**Saved entries**
= = = = = = =

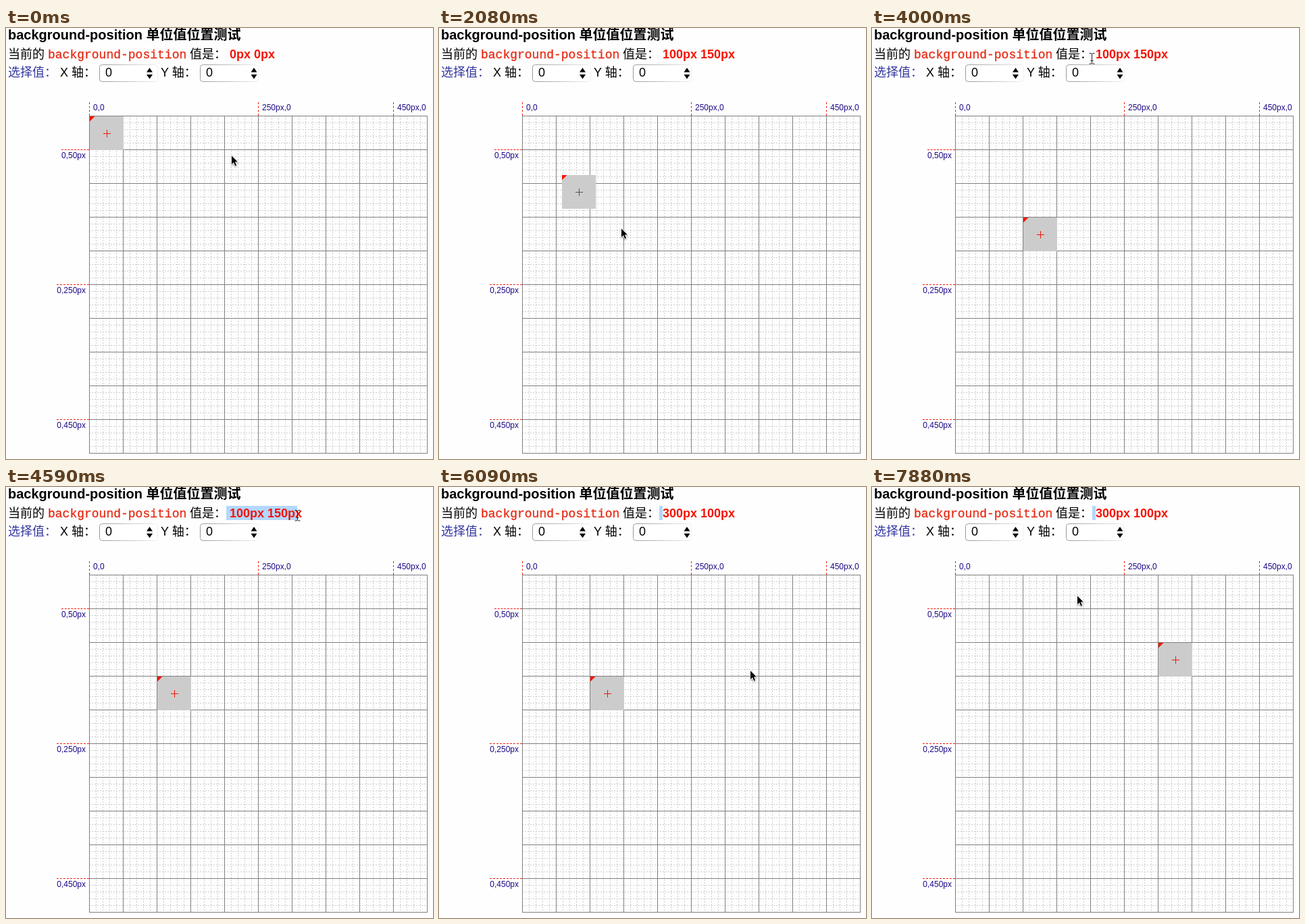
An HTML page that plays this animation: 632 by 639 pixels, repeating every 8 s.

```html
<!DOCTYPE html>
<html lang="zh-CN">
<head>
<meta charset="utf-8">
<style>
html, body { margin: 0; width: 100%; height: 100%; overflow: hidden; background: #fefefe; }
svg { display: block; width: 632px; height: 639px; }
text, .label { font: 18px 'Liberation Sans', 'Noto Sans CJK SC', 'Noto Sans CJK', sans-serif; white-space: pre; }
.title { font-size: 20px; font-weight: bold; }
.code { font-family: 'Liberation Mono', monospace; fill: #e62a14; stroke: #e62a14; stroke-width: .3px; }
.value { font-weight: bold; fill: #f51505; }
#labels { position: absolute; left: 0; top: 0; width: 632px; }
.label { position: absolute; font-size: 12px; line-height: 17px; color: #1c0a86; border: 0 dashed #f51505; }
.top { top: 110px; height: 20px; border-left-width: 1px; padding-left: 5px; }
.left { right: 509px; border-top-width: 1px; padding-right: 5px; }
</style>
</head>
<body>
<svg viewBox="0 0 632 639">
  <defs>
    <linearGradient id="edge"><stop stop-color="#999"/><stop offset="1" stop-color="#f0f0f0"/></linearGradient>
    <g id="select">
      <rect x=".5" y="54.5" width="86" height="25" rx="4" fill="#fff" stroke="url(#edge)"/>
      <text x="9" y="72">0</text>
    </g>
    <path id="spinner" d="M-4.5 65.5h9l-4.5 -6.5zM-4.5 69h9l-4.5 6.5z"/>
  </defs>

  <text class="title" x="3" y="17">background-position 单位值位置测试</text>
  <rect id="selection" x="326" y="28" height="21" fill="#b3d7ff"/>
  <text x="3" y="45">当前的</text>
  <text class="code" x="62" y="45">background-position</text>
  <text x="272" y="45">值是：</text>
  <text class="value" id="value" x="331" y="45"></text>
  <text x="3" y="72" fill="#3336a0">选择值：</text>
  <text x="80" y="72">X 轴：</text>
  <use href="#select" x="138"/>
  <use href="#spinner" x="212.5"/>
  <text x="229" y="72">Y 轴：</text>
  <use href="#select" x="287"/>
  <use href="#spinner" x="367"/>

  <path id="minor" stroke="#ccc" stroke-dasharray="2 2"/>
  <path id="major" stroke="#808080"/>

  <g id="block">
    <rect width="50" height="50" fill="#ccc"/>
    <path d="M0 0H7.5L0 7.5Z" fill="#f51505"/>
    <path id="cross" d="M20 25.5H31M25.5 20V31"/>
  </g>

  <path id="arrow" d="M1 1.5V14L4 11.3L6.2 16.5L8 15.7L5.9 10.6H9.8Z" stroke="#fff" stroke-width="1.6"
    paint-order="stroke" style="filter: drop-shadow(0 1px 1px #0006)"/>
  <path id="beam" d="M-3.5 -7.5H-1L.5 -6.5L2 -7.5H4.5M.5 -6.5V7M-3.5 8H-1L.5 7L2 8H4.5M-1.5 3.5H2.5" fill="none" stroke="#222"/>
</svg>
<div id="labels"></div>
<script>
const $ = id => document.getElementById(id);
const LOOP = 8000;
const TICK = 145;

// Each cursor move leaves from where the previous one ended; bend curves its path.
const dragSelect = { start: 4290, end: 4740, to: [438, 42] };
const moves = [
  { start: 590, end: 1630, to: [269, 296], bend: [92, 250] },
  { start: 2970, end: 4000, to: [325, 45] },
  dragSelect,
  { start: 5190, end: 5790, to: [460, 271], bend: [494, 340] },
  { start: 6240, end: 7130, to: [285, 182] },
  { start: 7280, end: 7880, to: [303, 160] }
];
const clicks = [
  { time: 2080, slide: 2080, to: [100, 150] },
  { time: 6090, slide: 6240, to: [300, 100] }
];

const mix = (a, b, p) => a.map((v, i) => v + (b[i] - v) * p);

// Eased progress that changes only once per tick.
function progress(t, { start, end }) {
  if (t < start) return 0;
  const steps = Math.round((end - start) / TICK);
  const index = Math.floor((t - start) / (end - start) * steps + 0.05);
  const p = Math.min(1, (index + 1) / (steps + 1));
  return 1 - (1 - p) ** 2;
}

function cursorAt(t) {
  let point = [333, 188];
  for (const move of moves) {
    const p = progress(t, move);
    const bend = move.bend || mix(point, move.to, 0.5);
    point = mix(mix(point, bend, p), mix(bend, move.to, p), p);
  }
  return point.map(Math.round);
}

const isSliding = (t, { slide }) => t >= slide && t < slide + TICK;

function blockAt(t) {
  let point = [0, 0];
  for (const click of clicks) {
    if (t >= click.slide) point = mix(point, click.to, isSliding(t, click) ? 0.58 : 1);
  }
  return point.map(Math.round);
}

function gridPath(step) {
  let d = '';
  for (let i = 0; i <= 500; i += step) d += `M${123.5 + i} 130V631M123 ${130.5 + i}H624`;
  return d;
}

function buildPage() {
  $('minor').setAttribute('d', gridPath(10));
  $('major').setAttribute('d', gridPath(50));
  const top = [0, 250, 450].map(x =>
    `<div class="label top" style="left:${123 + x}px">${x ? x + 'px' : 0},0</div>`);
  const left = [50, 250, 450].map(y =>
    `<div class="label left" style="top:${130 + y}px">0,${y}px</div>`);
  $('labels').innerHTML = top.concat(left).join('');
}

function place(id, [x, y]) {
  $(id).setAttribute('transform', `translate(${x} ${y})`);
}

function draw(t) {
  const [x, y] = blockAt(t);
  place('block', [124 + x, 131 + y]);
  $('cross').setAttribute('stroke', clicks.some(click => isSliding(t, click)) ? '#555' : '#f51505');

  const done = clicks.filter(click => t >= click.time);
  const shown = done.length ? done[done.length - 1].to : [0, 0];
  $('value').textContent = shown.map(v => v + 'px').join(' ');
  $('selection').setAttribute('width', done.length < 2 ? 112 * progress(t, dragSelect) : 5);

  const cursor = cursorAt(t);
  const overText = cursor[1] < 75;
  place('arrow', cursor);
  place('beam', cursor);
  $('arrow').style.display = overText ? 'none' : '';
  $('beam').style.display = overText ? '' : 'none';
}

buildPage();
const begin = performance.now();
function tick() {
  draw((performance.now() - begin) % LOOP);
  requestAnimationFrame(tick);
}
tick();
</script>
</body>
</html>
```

= = = = = = =

**What you will do**
Whenever the word "Math" shows up in a line above, copy that line.

**Solved problem**
  const steps = Math.round((end - start) / TICK);
  const index = Math.floor((t - start) / (end - start) * steps + 0.05);
  const p = Math.min(1, (index + 1) / (steps + 1));
  return point.map(Math.round);
  return point.map(Math.round);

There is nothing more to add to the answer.